In Jewish folklore, Elijah the Prophet is a kind of Jewish Superman. (Or perhaps Superman is the American Elijah?) He is the one who steps in at the last possible moment, when the situation is desperate and there seems to be no way out. No task is too great for him, no method too dangerous, if it means saving the life or livelihood of a person in trouble. According to one story, Elijah once appeared in the guise of a prostitute in order to rescue an innocent man fleeing capture. In another, he built a palace by himself overnight in order to save the livelihood of a poor man. Elijah is also learned in all the secrets of the cosmos, though only a privileged few merit to study them together with the immortal prophet.
In every generation, including this one, people have their own stories to tell about meeting Elijah. All these stories have one thing in common: when things are at their worst, Elijah the Prophet appears to save the situation, giving people the encouragement they need to go on or just doing something nice for someone who could use a favor.
Does Elijah the Prophet really spend his time roaming the earth, seeking out people who need help? I don’t know. But I believe that Elijah is potentially every one of us. To put it another way, perhaps every human being is endowed with a spark of Elijah’s essence. At some point in our lives, someone may need help just when we happen to be able to provide it. And as soon as we take up the challenge we become Elijah, if only for a brief moment. That’s what I think, anyway.
Here’s an example. About fifteen years ago a newly observant friend of mine was in a bookstore in a small Israeli town. He wanted to buy a prayer book but was a bit short of cash. Another man who did not know my friend at all happened to be in the store just then and overheard the conversation between my friend and the proprietor. He rushed over to the counter, plunked down the remaining amount and dashed out of the bookstore before my friend could thank him. My friend was convinced that this man was Elijah. I agree.
Then there’s what happened to a close friend of mine just a few weeks ago. This extraordinary woman has been caring for her seriously ill husband for more than a year and a half. Unfortunately, during this time their financial situation has become quite challenging, to put it mildly.

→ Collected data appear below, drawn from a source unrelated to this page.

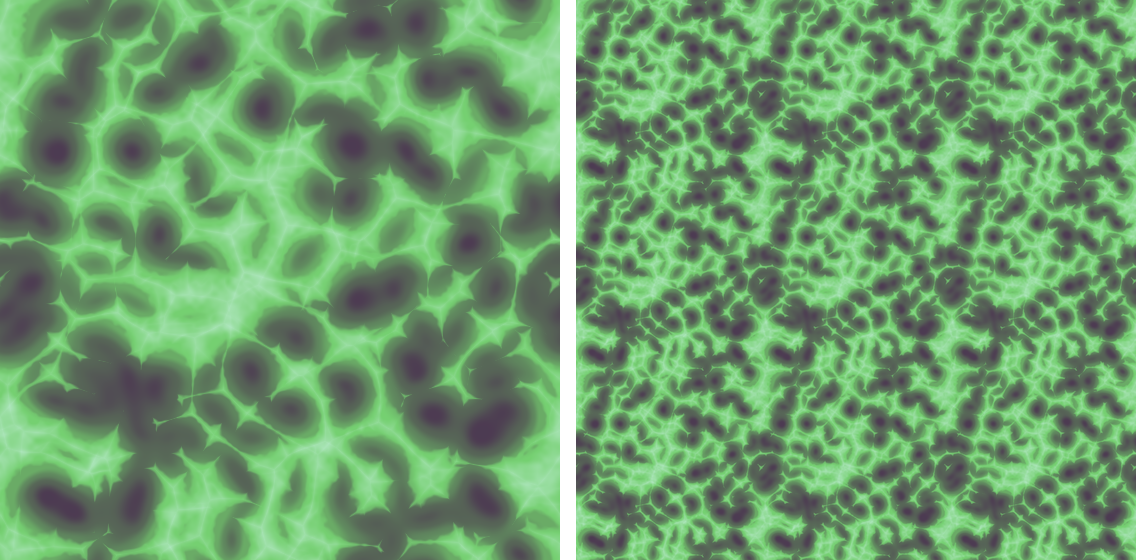
Left, the tile; right, the same tile 3 across and 3 down.
Give the GLSL for this texture, as a Shadertoy shader.

```glsl
// A seamless tangle of pale green, spiky membranes over soft purple hollows.
// Each of two layers keeps the slivers left between scattered round hollows;
// the layers overlap, so slivers cross, merge into patches and leave gaps.

#define LAYERS 2
#define CELLS 6.0          // lattice cells per side of the first layer, two hollows each
#define FILL_LEVEL 0.395   // height at which a membrane starts
#define STRAIGHTNESS 0.2   // flattens hollow sides and lengthens spikes
#define RIM_WIDTH 0.03     // softness of the membrane rim
#define PATCHINESS 0.10    // large scale change of hollow size
#define HOLLOW vec3(0.300, 0.230, 0.320)
#define SHADE  vec3(0.340, 0.395, 0.340)
#define GLOW   vec3(0.375, 0.530, 0.370)
#define HAZE   vec3(0.415, 0.670, 0.400)
#define BODY   vec3(0.460, 0.815, 0.445)
#define PALE   vec3(0.680, 0.900, 0.740)

float hash(vec2 p) {
    return fract(sin(dot(p, vec2(127.1, 311.7))) * 43758.5453);
}

// Value noise that repeats after a whole number of lattice steps
float noise(vec2 uv, float period) {
    vec2 p = uv * period;
    vec2 i = floor(p);
    vec2 f = p - i;
    f = f * f * (3.0 - 2.0 * f);
    vec2 a = mod(i, period);
    vec2 b = mod(i + 1.0, period);
    float low = mix(hash(a), hash(vec2(b.x, a.y)), f.x);
    float high = mix(hash(vec2(a.x, b.y)), hash(b), f.x);
    return mix(low, high, f.y);
}

// Nearest distance, second nearest distance, smoothly blended distance
vec3 hollows(vec2 p, float period) {
    vec2 cell = floor(p);
    float nearest = 9.0;
    float second = 9.0;
    float blend = 0.0;
    for (int y = -1; y <= 1; y++) {
        for (int x = -1; x <= 1; x++) {
            vec2 c = cell + vec2(x, y);
            vec2 id = mod(c, period);
            for (float s = 0.0; s < 2.0; s++) {
                vec2 jitter = vec2(hash(id + 3.7 + 17.31 * s), hash(id + 51.3 + 29.17 * s));
                float shrink = mix(0.86, 1.18, hash(id + 83.9 + 41.23 * s));
                float d = shrink * length(p - c - jitter);
                second = min(second, max(nearest, d));
                nearest = min(nearest, d);
                blend += exp(-8.0 * sqrt(d * d + 0.006));
            }
        }
    }
    return vec3(nearest, second, -log(blend) / 8.0);
}

void mainImage(out vec4 fragColor, in vec2 fragCoord) {
    vec2 uv = fragCoord / iResolution.xy;
    vec2 sway = vec2(noise(uv, 20.0), noise(uv + 0.61, 20.0)) - 0.5;
    float patches = PATCHINESS * (noise(uv, 4.0) - 0.5);
    float fray = 0.6 * noise(uv, 112.0) + 0.4 * noise(uv + 0.37, 56.0) - 0.5;

    // Gather the overlapping membranes and the smooth field below them
    float clear = 1.0;
    float thickness = 0.0;
    float ridge = 0.0;
    float field = 0.0;
    for (int i = 0; i < LAYERS; i++) {
        float cells = CELLS + float(i);
        vec3 dist = hollows(uv * cells + 0.06 * sway, cells);
        float gap = dist.y - dist.x;
        float depth = dist.x - STRAIGHTNESS * gap + patches - FILL_LEVEL;
        float sheet = depth + 0.07 * fray + 0.025 * exp(-gap / 0.04);
        float body = 0.72 + 0.28 * smoothstep(0.0, 0.07, depth);
        clear *= 1.0 - body * smoothstep(-RIM_WIDTH, RIM_WIDTH, sheet);
        thickness += max(depth, 0.0);
        ridge += exp(-gap / 0.05) * smoothstep(0.0, 0.12, depth);
        field += exp(20.0 * dist.z);
    }

    // Soft background: purple hollows rising to a green haze
    float soft = log(field) / 20.0 + 0.7 * patches + 0.02 * (noise(uv, 16.0) - 0.5);
    vec3 color = mix(HOLLOW, SHADE, smoothstep(0.11, 0.245, soft));
    color = mix(color, GLOW, smoothstep(0.235, 0.315, soft));
    color = mix(color, HAZE, smoothstep(0.305, 0.375, soft));

    // Membrane skin: pale where thick, with fine streaks and mottling
    float streak = 1.0 - abs(2.0 * noise(uv + 0.05 * sway, 48.0) - 1.0);
    float mottle = 0.5 * noise(uv, 36.0) + 0.5 * noise(uv + 0.23, 88.0) - 0.5;
    float inside = smoothstep(0.0, 0.10, thickness);
    float pale = 0.45 * smoothstep(0.02, 0.28, thickness) + 0.22 * ridge;
    pale += inside * (0.22 * (streak - 0.5) + 0.5 * mottle);
    vec3 skin = mix(BODY, PALE, clamp(pale, 0.0, 1.0));

    fragColor = vec4(mix(skin, color, clear), 1.0);
}
```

Early one morning, my friend’s doorbell rang. Since she was busy taking care of her husband, she couldn’t answer right away. When she opened the door a short while later, she found a plastic bag tied to the screen-door latch containing hot, fresh bread and an unmarked envelope. The envelope contained a generous donation for my friend and her husband. There was nothing else, no note of explanation. Just the bread and the envelope.
As my astonished friend stood holding the bag, her phone rang. On the other end was a woman whose voice she didn’t recognize.

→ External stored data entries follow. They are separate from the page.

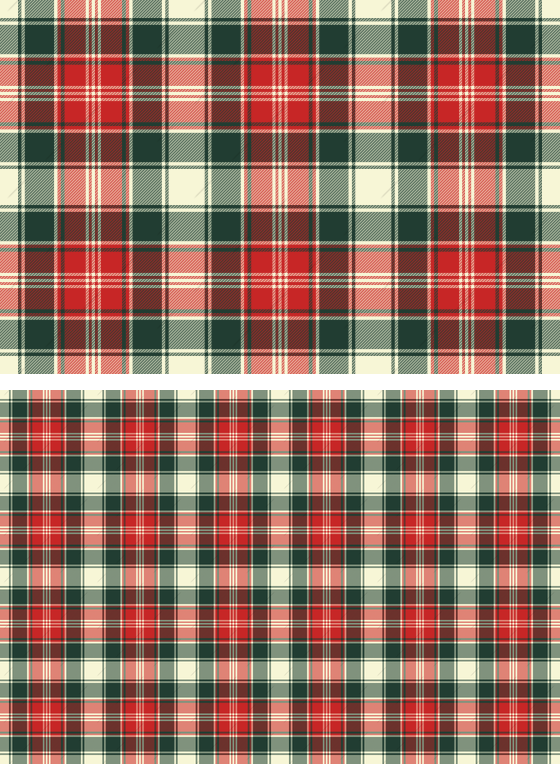
Top: one tile. Bottom: repeated 2 by 2.
Write a WebGL 1 fragment shader that draws this pattern.

```glsl
precision highp float;
// Tartan twill in cream, green and red: a mirrored sett woven in both directions.

uniform vec2 u_resolution;

const float PI = 3.14159265;
const vec2 REPEATS = vec2(3.0, 2.0);      // setts across and down
const float SETT_UNITS = 256.0;           // stripe units in one sett
const float TWILL_COUNT = 64.0;           // twill ribs per sett
const float TWILL_CONTRAST = 0.55;        // swing between warp and weft
const float MIX_GAMMA = 0.73;             // below 1 lets the darker yarn dominate
const float FLAW_COUNT = 2.0;             // faint diagonal flaws per sett
const float FLAW_WIDTH = 1.3;             // in stripe units
const float FLAW_DEPTH = 0.10;
const vec3 CREAM = vec3(0.97, 0.965, 0.84);
const vec3 GREEN = vec3(0.13, 0.24, 0.195);
const vec3 RED = vec3(0.78, 0.15, 0.15);

// Switches to the next yarn past an edge, smoothed over one pixel.
vec3 change(vec3 yarn, vec3 next, float d, float edge, float pixel) {
  return mix(yarn, next, clamp((d - edge) / pixel + 0.5, 0.0, 1.0));
}

// Yarn colour along one axis, mirrored about the wide cream stripe.
vec3 sett(float t, float pixel) {
  float d = abs(fract(t + 0.5) - 0.5) * SETT_UNITS;
  vec3 yarn = CREAM;
  yarn = change(yarn, GREEN, d, 24.7, pixel);
  yarn = change(yarn, CREAM, d, 29.4, pixel);
  yarn = change(yarn, GREEN, d, 34.0, pixel);
  yarn = change(yarn, CREAM, d, 74.2, pixel);
  yarn = change(yarn, RED, d, 78.8, pixel);
  yarn = change(yarn, GREEN, d, 83.4, pixel);
  yarn = change(yarn, RED, d, 88.6, pixel);
  // Three fine cream lines in the middle of the red
  yarn = change(yarn, CREAM, d, 117.6, pixel);
  yarn = change(yarn, RED, d, 121.8, pixel);
  yarn = change(yarn, CREAM, d, 125.8, pixel);
  return yarn;
}

// How much of a wave survives averaging over one pixel.
float pixelFade(float wavesPerPixel) {
  float a = PI * min(wavesPerPixel, 1.0);
  return sin(a) / max(a, 0.0001);
}

void main() {
  vec2 p = gl_FragCoord.xy / u_resolution * REPEATS;
  vec2 pixel = REPEATS / u_resolution;

  vec3 warp = sett(p.x, pixel.x * SETT_UNITS);
  vec3 weft = sett(p.y, pixel.y * SETT_UNITS);

  // Diagonal twill ribs decide which yarn lies on top
  float diagonal = p.x - p.y;
  vec2 ribs = TWILL_COUNT * pixel;
  float contrast = TWILL_CONTRAST * pixelFade(ribs.x) * pixelFade(ribs.y);
  float over = 0.5 + 0.5 * contrast * cos(2.0 * PI * TWILL_COUNT * diagonal);
  vec3 cloth = mix(pow(warp, vec3(MIX_GAMMA)), pow(weft, vec3(MIX_GAMMA)), over);
  cloth = pow(cloth, vec3(1.0 / MIX_GAMMA));

  // Broken hairline flaws along the ribs
  float offset = abs(fract(diagonal * FLAW_COUNT + 0.3) - 0.5) / FLAW_COUNT;
  float soft = pixel.x * SETT_UNITS;
  float flaw = 1.0 - smoothstep(0.0, FLAW_WIDTH + soft, offset * SETT_UNITS);
  float dashes = smoothstep(-0.2, 0.6, sin(2.0 * PI * (3.0 * p.x + 2.0 * p.y)));
  cloth *= 1.0 - FLAW_DEPTH * flaw * dashes;

  gl_FragColor = vec4(cloth, 1.0);
}
```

“Are you home?” the woman asked.
“Yes,” my friend replied, perplexed. “Who is this?”
“We left a bag on your door,” the woman said. “Did you find it?”

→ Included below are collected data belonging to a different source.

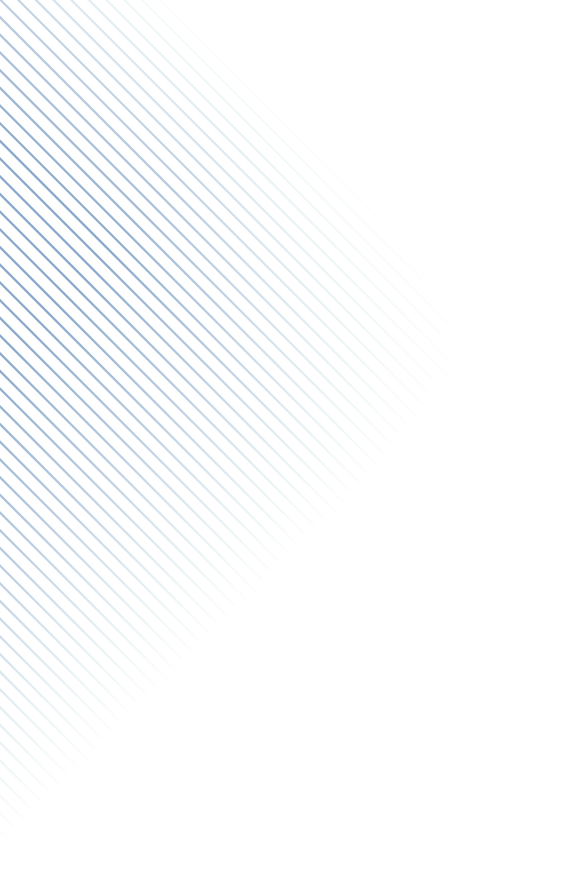
Give the GLSL for this background, as a WebGL 2 fragment shader.

```glsl
#version 300 es
precision highp float;

uniform vec2 u_resolution;
out vec4 fragColor;

// Lengths are fractions of the canvas height
#define LINE_PERIOD 0.01975
#define LINE_PHASE 0.0586
#define LINE_HALF_WIDTH 0.00125
#define UPPER_FADE_START -0.195
#define UPPER_FADE_FULL 0.156
#define LOWER_FADE_START 0.957
#define LOWER_FADE_FULL 0.40
#define PAPER vec3(1.0)
#define PALE_INK vec3(0.64, 0.80, 0.82)
#define DEEP_INK vec3(0.53, 0.66, 0.80)

float ramp(float start, float full, float x) {
    return clamp((x - start) / (full - start), 0.0, 1.0);
}

// Antialiased coverage of the diagonal stripes
float stripeCoverage(float across, float pixel) {
    float cell = fract((across - LINE_PHASE) / LINE_PERIOD + 0.5) - 0.5;
    float dist = abs(cell) * LINE_PERIOD * inversesqrt(2.0);
    float coverage = (LINE_HALF_WIDTH - dist) / pixel + 0.5;
    return clamp(coverage, 0.0, min(1.0, 2.0 * LINE_HALF_WIDTH / pixel));
}

void main() {
    // Position measured from the upper left corner
    vec2 p = vec2(gl_FragCoord.x, u_resolution.y - gl_FragCoord.y) / u_resolution.y;
    float across = p.y - p.x;
    float along = p.x + p.y;

    // Two crossing fades leave a wedge pointing right
    float strength = ramp(UPPER_FADE_START, UPPER_FADE_FULL, across)
                   * ramp(LOWER_FADE_START, LOWER_FADE_FULL, along);

    // Ink shifts from pale teal to blue as it strengthens
    vec3 ink = mix(PALE_INK, DEEP_INK, smoothstep(0.1, 0.6, strength));
    float coverage = stripeCoverage(across, 1.0 / u_resolution.y);
    fragColor = vec4(mix(PAPER, ink, coverage * strength), 1.0);
}
```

“Yes, but who is this?” my friend persisted.
“That’s not important,” the woman answered.
“Please, I would really like to be able to thank you properly,” my friend said.
“No, no, it’s really not important,” the woman said. “I just wanted to make sure you received the bag.”
“But I want to thank you,” my friend said. “Please, won’t you tell me who you are?”
“Friends,” the woman answered. “We just want to help. All the best to you.”
And with that, Elijah said goodbye and hung up.
(Cross-posted on Israelity)